### [Task requirements]
Search the records for the string "fract" and copy every line where it turns up.

==========

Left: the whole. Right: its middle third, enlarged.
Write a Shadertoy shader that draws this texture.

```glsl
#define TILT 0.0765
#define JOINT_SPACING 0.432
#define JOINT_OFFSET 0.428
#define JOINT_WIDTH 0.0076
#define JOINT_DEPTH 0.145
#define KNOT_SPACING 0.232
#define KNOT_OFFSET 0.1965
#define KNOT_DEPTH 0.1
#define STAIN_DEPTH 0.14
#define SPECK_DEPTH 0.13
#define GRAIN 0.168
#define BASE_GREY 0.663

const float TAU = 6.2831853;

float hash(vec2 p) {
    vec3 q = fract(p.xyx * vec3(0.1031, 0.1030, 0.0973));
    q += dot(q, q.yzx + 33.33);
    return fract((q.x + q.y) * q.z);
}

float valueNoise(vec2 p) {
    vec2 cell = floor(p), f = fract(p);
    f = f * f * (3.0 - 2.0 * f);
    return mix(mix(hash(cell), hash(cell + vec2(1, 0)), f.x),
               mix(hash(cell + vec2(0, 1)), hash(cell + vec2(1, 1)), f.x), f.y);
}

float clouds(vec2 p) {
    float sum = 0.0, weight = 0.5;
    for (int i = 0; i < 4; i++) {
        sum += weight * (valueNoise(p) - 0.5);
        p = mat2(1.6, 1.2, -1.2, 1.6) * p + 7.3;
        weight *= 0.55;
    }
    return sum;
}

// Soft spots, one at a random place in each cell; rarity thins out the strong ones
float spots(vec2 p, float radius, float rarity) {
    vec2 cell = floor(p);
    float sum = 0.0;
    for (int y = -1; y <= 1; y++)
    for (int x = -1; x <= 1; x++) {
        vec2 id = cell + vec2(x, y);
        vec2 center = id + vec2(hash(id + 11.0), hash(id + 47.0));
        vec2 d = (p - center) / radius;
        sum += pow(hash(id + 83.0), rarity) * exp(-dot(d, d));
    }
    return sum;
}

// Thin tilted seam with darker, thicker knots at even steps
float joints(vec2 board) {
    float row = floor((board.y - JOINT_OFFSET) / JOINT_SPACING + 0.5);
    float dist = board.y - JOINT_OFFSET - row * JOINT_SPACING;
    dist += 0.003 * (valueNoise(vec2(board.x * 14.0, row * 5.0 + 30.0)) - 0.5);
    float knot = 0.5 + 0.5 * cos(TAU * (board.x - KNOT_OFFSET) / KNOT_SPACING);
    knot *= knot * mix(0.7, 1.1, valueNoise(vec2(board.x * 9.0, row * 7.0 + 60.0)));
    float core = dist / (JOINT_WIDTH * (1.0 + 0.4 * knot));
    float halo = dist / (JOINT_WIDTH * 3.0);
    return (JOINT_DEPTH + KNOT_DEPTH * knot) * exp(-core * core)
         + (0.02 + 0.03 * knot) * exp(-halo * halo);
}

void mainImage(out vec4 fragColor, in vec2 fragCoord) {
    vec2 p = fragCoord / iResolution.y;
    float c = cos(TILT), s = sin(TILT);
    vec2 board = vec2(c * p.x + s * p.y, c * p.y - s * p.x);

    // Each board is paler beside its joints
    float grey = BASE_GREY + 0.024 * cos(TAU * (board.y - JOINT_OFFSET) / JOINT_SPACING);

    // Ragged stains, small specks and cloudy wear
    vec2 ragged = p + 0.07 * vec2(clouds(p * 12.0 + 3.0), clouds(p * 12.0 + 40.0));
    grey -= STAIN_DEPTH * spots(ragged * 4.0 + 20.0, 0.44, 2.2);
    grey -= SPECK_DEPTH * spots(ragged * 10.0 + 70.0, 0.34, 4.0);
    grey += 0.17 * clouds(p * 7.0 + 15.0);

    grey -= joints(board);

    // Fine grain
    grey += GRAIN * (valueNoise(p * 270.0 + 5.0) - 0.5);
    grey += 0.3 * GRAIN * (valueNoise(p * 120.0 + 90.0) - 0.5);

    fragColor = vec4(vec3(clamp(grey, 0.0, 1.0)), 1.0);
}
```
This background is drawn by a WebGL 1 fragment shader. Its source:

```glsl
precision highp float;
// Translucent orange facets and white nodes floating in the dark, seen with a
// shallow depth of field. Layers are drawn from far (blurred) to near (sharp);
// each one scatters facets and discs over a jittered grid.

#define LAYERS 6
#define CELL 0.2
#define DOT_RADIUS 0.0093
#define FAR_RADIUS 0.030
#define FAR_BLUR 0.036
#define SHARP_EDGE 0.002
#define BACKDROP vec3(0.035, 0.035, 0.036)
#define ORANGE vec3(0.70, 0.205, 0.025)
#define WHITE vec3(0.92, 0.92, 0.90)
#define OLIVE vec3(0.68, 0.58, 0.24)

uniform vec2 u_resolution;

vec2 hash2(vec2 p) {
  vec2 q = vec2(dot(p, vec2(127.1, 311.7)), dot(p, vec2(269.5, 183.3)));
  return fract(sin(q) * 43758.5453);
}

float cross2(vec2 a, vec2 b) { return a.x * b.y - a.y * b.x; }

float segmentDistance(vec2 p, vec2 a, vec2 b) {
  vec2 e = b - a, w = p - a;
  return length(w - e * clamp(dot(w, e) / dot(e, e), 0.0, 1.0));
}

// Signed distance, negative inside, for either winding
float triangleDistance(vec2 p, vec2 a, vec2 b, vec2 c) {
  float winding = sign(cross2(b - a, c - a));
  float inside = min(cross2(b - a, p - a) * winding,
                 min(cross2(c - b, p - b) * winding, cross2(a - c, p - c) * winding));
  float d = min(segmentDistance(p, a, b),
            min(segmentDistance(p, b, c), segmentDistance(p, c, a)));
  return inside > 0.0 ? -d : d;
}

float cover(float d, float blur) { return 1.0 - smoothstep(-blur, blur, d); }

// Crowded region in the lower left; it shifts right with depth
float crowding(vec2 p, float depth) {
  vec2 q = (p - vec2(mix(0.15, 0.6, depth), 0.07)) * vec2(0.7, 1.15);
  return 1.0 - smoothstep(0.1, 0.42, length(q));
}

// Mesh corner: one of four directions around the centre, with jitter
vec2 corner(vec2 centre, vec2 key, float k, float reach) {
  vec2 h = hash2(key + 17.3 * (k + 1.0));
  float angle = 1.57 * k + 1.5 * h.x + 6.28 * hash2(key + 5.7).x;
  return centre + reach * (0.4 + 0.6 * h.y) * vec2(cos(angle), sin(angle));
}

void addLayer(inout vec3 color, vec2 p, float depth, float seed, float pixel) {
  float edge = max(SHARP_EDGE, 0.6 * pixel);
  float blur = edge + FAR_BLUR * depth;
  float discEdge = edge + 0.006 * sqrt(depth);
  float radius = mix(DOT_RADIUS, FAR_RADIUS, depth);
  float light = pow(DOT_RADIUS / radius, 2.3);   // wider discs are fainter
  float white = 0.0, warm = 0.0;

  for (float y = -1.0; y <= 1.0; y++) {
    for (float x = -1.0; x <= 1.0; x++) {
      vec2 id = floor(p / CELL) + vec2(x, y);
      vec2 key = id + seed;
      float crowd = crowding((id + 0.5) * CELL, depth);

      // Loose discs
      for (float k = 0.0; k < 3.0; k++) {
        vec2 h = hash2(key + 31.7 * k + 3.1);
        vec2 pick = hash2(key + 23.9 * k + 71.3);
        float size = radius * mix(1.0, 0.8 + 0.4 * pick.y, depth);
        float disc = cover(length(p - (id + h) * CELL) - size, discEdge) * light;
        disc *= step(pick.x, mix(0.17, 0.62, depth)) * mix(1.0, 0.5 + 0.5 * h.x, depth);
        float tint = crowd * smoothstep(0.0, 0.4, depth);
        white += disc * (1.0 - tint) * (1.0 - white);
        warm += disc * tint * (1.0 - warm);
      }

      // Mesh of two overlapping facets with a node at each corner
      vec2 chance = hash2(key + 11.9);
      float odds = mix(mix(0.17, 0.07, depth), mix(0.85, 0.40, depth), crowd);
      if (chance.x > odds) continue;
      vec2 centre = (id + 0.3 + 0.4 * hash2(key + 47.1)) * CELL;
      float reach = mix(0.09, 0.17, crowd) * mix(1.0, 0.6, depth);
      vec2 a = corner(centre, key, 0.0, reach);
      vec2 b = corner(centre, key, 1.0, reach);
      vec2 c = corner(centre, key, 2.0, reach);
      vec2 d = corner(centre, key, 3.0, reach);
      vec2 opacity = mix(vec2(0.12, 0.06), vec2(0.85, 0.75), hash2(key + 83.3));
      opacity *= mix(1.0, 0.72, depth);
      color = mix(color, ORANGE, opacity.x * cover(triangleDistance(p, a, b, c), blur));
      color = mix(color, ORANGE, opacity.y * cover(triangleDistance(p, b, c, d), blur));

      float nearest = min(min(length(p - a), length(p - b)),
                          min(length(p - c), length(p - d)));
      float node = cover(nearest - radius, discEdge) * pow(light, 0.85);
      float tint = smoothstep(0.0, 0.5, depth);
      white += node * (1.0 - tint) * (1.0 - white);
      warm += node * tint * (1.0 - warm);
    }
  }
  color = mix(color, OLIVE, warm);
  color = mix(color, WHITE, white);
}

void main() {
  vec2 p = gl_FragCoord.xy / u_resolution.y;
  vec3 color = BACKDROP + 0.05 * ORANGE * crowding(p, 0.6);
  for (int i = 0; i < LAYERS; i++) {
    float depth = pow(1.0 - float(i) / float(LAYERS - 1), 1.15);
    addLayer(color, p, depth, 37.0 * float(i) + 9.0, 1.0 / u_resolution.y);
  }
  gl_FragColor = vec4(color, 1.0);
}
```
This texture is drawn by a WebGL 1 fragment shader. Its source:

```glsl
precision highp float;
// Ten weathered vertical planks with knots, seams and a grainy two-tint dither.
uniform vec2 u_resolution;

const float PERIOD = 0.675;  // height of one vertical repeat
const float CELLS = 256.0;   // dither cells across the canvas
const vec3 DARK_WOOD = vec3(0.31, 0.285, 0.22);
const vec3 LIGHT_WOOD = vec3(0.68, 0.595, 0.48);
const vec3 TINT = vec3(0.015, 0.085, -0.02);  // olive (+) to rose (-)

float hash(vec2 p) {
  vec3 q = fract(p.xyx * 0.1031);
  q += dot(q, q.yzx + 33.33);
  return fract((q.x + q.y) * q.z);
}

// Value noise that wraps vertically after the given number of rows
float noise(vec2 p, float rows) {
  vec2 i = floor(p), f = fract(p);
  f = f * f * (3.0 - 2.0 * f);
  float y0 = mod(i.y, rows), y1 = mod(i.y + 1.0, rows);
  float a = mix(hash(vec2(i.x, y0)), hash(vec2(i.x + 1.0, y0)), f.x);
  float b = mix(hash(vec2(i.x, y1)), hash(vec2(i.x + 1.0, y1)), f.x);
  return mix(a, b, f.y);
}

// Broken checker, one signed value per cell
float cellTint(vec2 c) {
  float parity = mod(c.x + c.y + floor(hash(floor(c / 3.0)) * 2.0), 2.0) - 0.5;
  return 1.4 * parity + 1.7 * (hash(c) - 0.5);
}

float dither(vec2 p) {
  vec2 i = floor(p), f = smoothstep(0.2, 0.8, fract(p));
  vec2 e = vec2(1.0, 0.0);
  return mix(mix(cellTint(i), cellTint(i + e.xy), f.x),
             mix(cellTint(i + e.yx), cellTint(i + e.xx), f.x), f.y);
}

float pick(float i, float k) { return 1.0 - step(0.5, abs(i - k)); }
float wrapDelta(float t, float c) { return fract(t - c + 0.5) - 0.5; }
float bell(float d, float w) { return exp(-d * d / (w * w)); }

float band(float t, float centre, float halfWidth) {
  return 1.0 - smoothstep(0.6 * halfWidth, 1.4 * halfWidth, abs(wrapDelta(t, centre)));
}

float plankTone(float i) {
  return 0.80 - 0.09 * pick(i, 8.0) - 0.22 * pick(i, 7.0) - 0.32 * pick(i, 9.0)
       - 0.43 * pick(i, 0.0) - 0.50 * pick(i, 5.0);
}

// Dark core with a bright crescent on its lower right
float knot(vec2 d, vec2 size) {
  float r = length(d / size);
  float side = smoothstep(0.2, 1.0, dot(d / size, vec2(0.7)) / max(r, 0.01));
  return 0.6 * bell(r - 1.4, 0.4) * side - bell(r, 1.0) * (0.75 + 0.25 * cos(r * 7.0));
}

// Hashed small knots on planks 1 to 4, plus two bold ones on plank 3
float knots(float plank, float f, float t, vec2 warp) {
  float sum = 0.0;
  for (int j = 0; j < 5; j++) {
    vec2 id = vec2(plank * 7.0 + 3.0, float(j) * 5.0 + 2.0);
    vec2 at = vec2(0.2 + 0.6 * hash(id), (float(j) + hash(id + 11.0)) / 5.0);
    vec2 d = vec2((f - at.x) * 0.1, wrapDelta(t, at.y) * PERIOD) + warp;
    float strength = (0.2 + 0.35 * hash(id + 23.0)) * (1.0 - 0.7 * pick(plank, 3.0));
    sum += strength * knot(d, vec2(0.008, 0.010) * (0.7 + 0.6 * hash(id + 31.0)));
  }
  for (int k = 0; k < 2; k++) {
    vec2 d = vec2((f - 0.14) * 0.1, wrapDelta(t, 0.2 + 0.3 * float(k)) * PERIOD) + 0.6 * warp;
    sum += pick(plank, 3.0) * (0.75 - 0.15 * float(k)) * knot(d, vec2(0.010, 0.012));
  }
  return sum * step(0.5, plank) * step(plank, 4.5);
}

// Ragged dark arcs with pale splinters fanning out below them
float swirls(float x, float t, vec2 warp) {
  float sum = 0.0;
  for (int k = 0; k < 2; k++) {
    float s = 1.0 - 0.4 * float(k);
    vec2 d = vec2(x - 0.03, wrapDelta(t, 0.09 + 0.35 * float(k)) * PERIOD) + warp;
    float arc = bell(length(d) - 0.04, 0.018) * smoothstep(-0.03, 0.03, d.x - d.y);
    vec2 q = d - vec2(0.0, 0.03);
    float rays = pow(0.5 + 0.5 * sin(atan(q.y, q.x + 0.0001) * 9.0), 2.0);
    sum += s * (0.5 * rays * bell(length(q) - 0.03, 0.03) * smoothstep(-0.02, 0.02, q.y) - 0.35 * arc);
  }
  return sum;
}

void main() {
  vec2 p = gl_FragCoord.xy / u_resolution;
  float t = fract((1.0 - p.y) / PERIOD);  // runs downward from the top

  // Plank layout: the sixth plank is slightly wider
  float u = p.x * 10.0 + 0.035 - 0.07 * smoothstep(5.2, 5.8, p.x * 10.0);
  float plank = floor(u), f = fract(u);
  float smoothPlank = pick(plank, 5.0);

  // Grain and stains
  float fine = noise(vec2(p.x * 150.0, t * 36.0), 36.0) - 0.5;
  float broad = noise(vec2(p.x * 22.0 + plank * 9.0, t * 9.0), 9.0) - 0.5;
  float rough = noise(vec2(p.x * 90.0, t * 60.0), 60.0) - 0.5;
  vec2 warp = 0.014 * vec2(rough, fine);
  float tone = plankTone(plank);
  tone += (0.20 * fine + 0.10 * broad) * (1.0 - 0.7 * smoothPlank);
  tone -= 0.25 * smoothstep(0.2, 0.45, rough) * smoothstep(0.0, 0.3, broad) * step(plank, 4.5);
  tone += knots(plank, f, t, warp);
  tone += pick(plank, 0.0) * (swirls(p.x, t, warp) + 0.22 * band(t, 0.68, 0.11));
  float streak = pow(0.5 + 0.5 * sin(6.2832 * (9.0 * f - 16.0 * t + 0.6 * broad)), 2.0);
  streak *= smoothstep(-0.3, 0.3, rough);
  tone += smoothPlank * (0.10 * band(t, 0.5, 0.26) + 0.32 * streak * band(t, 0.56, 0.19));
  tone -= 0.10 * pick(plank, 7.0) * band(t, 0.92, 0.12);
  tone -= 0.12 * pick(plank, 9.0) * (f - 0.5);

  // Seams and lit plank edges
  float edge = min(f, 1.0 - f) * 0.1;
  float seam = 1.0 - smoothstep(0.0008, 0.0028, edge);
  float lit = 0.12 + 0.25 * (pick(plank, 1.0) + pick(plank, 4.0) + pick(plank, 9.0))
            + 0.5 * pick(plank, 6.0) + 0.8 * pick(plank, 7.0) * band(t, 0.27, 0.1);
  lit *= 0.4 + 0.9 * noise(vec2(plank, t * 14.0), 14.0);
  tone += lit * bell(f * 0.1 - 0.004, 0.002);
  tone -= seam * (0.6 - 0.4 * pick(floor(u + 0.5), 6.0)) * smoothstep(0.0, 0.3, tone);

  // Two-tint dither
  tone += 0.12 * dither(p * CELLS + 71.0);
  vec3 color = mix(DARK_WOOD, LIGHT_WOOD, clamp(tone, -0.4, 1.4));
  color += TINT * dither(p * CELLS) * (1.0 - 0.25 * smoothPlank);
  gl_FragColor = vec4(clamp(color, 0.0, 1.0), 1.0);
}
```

==========

### [Response box]
    vec3 q = fract(p.xyx * vec3(0.1031, 0.1030, 0.0973));
    return fract((q.x + q.y) * q.z);
    vec2 cell = floor(p), f = fract(p);
  return fract(sin(q) * 43758.5453);
  vec3 q = fract(p.xyx * 0.1031);
  return fract((q.x + q.y) * q.z);
  vec2 i = floor(p), f = fract(p);
  vec2 i = floor(p), f = smoothstep(0.2, 0.8, fract(p));
float wrapDelta(float t, float c) { return fract(t - c + 0.5) - 0.5; }
  float t = fract((1.0 - p.y) / PERIOD);  // runs downward from the top
  float plank = floor(u), f = fract(u);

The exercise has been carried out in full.